The Bristol community came together on Sunday to conduct a large-scale food drive for the . The parking lot of was turned into a makeshift headquarters for drop-off, collection and sorting of hundreds of non-perishable food items. The food drive was sponsored by the Bristol Rotary Club, with help from the .
“It feels so good to give out to those less fortunate, especially now with the way the economy it is,” said Cidalia Rodrigues, President of Bristol Rotary Club and Vice President of BankNewport.
Rodrigues said the group collected and delivered 150 boxes last year, and expected to do at least the same this year. She said the Rotary Club delivered plastic bags to people’s doors two weeks ago asking for donations to be put inside the bags and left outside on the day of the drive. On Sunday, fire trucks—sirens on—and volunteers drove the streets of Bristol collecting the items, then delivering them to the white tent in the bank parking lot, where items were separated into various categories including pasta, veggies and desserts.
Weather was favorable and spirits were high during the event. A group of women spontaneously burst into song, singing “On the Road to Mandalay,” a Rotary Club favorite. Others passed out coffee while chatting with friends and neighbors.
Eleven-year-old Ellie Knapman, whose mother is part of the Rotary Club, has participated in the event since she was a small child.
“It feels good to be part of something in the community,” she said.
Diane Verdolotti, who was overseeing a group of 20 to 30 students from , echoed the sentiment.
“It’s almost like Christmas or Thanksgiving. We look forward to this,” she said.
Meanwhile, over at Bristol Good Neighbors, Executive Director Ann Wiard and volunteers were prepping a pasta and meatball dinner for the food drive volunteers. Wiard said they used food from the pantry donated by the community for the meal.

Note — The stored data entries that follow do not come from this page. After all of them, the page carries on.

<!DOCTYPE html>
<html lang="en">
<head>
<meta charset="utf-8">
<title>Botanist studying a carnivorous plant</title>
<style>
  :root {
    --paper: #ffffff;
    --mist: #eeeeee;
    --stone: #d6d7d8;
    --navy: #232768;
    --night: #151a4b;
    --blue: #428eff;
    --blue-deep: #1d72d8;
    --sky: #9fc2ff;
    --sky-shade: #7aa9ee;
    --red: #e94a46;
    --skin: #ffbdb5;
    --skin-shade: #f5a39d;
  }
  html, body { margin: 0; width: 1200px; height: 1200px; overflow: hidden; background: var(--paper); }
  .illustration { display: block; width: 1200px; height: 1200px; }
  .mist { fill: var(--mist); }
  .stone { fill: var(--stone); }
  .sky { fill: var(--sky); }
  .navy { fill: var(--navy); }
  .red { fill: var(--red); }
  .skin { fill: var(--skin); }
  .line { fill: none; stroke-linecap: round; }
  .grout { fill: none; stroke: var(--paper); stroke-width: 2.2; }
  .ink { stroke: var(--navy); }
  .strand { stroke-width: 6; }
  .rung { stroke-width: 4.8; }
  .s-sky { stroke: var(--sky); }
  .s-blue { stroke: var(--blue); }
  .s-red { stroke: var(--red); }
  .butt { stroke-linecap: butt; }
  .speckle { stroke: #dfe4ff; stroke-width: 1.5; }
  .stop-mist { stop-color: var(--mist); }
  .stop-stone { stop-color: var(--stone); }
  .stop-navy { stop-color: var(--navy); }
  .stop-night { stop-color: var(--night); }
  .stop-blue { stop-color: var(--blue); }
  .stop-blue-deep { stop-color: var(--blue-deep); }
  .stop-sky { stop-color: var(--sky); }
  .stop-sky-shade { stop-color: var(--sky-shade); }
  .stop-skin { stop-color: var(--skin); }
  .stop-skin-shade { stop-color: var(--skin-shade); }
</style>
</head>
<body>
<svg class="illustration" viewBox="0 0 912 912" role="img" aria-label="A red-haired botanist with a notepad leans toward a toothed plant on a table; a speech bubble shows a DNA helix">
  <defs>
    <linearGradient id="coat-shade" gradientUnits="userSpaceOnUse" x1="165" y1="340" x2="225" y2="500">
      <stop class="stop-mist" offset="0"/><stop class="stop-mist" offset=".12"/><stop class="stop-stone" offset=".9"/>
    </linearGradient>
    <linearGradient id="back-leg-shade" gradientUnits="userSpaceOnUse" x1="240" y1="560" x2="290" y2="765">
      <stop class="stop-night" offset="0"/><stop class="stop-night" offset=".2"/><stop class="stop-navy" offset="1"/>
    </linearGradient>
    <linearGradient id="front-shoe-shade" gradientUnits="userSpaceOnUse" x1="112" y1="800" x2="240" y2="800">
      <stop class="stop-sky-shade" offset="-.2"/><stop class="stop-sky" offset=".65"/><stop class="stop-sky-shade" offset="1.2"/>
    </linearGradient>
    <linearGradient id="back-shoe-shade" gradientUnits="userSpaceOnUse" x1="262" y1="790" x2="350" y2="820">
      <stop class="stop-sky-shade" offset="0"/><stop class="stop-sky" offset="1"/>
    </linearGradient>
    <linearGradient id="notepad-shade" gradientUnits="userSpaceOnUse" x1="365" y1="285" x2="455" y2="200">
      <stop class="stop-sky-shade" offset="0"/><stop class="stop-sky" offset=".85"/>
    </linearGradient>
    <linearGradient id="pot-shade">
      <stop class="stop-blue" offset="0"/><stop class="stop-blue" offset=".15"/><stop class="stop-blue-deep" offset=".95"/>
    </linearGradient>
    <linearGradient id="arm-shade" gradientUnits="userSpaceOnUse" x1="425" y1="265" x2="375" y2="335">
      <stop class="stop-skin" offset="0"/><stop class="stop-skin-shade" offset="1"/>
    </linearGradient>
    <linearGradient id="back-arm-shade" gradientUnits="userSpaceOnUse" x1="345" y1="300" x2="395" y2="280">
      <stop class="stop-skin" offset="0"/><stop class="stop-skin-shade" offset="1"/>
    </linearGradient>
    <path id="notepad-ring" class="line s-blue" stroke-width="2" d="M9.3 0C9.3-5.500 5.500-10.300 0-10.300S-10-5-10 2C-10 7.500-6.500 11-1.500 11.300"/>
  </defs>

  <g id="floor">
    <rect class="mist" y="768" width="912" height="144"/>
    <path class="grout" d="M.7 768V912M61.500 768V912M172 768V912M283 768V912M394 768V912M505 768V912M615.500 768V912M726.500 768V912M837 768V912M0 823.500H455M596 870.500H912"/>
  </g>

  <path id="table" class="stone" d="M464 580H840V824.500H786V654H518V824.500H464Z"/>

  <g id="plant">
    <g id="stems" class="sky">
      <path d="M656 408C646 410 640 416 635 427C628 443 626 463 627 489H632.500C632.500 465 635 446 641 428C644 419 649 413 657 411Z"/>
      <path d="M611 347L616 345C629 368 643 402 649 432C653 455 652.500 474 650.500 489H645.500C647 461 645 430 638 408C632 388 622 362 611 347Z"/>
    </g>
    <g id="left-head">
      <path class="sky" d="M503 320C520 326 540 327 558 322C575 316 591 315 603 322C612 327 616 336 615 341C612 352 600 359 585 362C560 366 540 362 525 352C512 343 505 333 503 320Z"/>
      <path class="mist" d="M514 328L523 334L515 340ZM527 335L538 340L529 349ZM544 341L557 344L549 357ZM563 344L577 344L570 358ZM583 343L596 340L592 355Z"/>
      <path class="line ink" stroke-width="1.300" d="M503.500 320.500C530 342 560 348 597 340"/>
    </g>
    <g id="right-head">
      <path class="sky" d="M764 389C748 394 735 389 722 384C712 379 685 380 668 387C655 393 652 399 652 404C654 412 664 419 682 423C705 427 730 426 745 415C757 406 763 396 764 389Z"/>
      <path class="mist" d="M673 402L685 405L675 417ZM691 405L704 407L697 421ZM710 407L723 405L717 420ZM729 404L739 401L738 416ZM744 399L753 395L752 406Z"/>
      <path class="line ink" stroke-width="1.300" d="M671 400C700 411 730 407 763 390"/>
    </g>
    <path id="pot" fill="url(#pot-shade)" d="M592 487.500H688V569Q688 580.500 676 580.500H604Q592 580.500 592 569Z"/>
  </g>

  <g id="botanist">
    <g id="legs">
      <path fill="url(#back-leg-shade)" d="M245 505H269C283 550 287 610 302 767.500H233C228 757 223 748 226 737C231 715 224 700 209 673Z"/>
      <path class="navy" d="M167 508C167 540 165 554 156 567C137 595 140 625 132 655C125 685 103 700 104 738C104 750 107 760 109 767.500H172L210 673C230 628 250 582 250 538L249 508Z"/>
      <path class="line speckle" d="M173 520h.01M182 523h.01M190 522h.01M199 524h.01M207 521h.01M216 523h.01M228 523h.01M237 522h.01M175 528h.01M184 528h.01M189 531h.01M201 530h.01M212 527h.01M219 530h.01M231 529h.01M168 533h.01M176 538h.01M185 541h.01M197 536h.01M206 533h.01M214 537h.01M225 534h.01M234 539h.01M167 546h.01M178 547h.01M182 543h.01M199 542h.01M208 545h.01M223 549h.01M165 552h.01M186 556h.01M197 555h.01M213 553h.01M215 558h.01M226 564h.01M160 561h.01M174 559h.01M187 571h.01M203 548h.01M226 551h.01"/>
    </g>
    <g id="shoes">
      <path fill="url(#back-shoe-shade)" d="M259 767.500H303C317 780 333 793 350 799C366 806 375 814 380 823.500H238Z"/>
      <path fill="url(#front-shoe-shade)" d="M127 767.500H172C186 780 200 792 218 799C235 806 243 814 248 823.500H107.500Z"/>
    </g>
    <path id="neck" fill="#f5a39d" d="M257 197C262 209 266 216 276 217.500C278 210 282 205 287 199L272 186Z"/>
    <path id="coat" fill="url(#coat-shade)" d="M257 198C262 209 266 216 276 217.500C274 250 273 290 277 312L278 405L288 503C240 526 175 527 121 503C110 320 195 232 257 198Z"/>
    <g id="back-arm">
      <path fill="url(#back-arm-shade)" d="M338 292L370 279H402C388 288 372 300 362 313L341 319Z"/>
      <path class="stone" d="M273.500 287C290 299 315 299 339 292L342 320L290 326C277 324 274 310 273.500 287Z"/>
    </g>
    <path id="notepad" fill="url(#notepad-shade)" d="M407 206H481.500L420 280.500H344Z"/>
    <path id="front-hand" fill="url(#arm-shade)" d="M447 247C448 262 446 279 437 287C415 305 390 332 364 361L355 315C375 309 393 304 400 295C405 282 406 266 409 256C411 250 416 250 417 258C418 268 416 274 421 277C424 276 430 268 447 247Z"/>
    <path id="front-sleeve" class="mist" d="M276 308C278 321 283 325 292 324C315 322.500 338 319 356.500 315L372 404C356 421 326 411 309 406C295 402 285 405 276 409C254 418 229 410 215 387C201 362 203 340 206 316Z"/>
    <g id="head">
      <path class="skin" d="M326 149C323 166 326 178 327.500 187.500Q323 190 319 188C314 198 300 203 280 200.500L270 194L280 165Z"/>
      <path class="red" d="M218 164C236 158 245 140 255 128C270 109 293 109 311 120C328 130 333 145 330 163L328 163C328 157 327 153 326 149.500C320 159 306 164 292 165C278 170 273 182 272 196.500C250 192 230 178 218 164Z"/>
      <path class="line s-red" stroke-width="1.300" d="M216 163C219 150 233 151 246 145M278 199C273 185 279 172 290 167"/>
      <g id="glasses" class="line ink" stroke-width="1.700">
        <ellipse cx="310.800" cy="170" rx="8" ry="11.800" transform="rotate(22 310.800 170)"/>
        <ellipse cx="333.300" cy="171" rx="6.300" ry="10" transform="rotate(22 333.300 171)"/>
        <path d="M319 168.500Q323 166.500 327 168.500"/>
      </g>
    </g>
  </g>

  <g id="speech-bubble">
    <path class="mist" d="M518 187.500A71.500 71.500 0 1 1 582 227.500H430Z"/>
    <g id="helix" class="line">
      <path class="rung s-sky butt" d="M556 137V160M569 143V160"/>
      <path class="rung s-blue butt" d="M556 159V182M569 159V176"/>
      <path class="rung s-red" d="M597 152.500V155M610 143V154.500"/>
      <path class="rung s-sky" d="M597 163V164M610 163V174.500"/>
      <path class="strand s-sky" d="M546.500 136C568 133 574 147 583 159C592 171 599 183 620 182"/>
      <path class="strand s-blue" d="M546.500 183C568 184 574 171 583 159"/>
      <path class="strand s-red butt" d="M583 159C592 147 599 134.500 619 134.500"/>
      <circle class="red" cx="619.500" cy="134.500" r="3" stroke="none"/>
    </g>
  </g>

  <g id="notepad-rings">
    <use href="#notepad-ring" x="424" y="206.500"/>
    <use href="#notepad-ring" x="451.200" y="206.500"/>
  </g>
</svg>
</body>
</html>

She said the drive was one of the biggest of the year with most of the food going into monthly food bags at the pantry and the rest being used by the kitchen for meals.
“We’re able to exist because of food drives like this,” Wiard said. “It enables us to use our funding resources for other important programs.”